Disney World Planning 101: Index Cards for the Win
A lot of Disney visitors carry their favorite guide book (like a Passporter) or a print out of their intended Touring Plan into the Parks, but I just can’t be bothered with carrying all that stuff. I like to move quickly through the crowds and don’t want anything to slow me down. But even though I prefer to travel light, I still have to be organized!
Fueled by my need for an orderly plan in a small package, I’ve figured out how to get all of the important information from my planning spreadsheet onto several easy-to-scan, convenient-to-carry 3×5 inch index cards. This fool-proof system has served me well over the course of four Disney trips (and hopefully will continue to serve me for many more).
Anatomy of an Index Card
To start with, I make an index card for each day, writing the day and date in the top left of the card. On the top right of each card, I write out the opening and closing times for every Park, as well as the times for any evening entertainment being offered.
Why include information for all of the Parks instead of just the one I plan to visit? Because things change! If the Park I’d planned to visit is overcrowded, I can easily hop to another and be fully prepared with the hours and entertainment schedule already in the palm of my hand!
In the main body of the card, I write out the plan for the day. I’m not a huge structured planner, so usually I just write the rides and attractions I hope to hit that day separated by land, but there’s no reason why you couldn’t put a whole touring plan onto the card. Along with the rides and attractions, sometimes I also list a snack I really want to try—a new cupcake in Hollywood Studios or savory waffle sandwich in the Magic Kingdom.
If I have any Advanced Dining Reservations (ADRs) or Meetups planned, I’ll note the times and locations under the to-do list in the main section of the card. If I’m hoping to see any of the daytime parades or shows, I also include the times for that.

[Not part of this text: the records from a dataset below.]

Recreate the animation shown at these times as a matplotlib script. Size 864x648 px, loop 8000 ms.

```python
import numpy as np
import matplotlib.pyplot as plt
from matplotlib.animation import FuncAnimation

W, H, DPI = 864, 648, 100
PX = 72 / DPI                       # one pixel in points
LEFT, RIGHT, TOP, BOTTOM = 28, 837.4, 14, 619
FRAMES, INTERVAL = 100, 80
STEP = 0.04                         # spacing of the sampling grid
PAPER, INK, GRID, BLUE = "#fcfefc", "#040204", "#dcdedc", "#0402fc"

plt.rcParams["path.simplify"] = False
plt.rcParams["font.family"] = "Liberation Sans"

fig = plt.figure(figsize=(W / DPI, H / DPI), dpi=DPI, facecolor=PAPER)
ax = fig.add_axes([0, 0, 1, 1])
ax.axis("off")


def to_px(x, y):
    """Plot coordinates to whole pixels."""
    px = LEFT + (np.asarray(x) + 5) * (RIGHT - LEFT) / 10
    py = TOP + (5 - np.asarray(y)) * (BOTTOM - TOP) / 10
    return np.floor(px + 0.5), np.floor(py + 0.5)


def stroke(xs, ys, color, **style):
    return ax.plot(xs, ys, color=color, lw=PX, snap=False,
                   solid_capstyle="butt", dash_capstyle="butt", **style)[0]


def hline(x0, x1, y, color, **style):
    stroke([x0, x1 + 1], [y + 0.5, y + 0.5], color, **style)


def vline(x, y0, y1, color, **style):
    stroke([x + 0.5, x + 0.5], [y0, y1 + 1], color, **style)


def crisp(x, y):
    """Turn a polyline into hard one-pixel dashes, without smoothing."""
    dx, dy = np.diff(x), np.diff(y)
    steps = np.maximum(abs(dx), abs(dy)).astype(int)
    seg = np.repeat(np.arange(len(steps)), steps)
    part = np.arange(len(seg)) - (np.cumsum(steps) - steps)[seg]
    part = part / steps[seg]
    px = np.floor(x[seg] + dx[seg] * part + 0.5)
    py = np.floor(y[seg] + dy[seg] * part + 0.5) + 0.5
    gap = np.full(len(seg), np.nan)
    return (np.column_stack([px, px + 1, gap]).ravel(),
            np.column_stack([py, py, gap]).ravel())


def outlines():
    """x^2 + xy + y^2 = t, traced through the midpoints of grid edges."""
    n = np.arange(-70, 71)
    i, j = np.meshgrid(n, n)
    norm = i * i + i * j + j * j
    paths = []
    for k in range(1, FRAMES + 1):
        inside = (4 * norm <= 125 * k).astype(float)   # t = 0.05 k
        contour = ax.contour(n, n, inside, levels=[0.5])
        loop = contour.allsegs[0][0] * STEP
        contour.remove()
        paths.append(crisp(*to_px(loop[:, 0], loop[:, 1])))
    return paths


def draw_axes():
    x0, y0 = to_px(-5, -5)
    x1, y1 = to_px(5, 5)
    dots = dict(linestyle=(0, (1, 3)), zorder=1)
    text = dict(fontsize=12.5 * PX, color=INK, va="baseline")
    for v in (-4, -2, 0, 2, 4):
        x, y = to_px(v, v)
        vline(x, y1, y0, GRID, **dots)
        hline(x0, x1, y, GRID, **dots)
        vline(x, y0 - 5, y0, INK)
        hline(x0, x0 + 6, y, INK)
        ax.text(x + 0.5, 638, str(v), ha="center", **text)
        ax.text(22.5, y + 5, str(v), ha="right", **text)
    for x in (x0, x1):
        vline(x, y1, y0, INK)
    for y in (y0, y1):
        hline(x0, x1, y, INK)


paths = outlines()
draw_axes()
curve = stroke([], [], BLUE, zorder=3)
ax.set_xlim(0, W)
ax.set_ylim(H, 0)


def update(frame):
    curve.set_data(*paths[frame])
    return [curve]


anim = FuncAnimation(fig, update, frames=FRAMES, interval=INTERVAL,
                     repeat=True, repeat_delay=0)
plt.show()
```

I often also include instructions for getting from place to place. For example, if I’m planning to go to Trail’s End for lunch, I’ll say, “blue flag launch to Fort Wilderness.” Or if I’m going from lunch at the Grand Floridian to a Meetup at Wilderness Lodge, I’ll write, “Monorail to MK > Boat to WL.”
If I plan to visit multiple Parks on the same day, sometimes I’ll make one card for each Park, especially if one of them is Epcot. There’s so much to do and see in Epcot, it can be hard to fit everything onto just one card!
I also make a couple of “bonus” index cards. On one card, I list all of my flight information, including airline, flight numbers, confirmation numbers and times. I’ll often paperclip our Disney Magical Express vouchers to this card, and if there’s a layover involved in our flight plan, I’ll include a list of highly-rated restaurants and food carts in our expected terminal.
On another card, I list all of my ADRs for the trip, along with the full confirmation number. When you walk up to a check-in counter and are faced with a hostess who “doesn’t have” your reservation, this card comes in big-time handy.
If we’re planning a seriously commando trip, sometimes I’ll even make a card that lists what time we need a wakeup call each morning. As soon as we check into the room, I put that card next to the phone, so as we fall into bed each night, we can set the alarms on our phones AND set up our Mickey Mouse wakeup call. (Yes, three alarms. It is totally necessary when you get to bed at midnight and want to get up at 6 a.m.)
And I always pack a few extra blank cards, so I can add anything that comes up or make a new plan on the fly if the weather changes or we make an unexpected change in plans.
Each day, I take only that days card (or cards), the ADR card and a blank card—that’s four, tops. Four index cards fit perfectly alongside my ID and Key to the World in the Park bag, but they also fit perfectly into a pocket or my husband’s wallet if I decide to go bagless.
Is it nerdy to whip out a series of cards in the middle of the park? Maybe. But it’s such a great feeling to know that I have all of the information I need right at my fingertips, no flipping, no mussing, no heavy guide book.
And, certification training in project management (PMP) was not necessary in order to be this organized!
Do you swear by your own Park planning system? Tell us about it in the comments section below.
- Disneyspeak: Do You Speak Disney’s Language? (chipandco.com)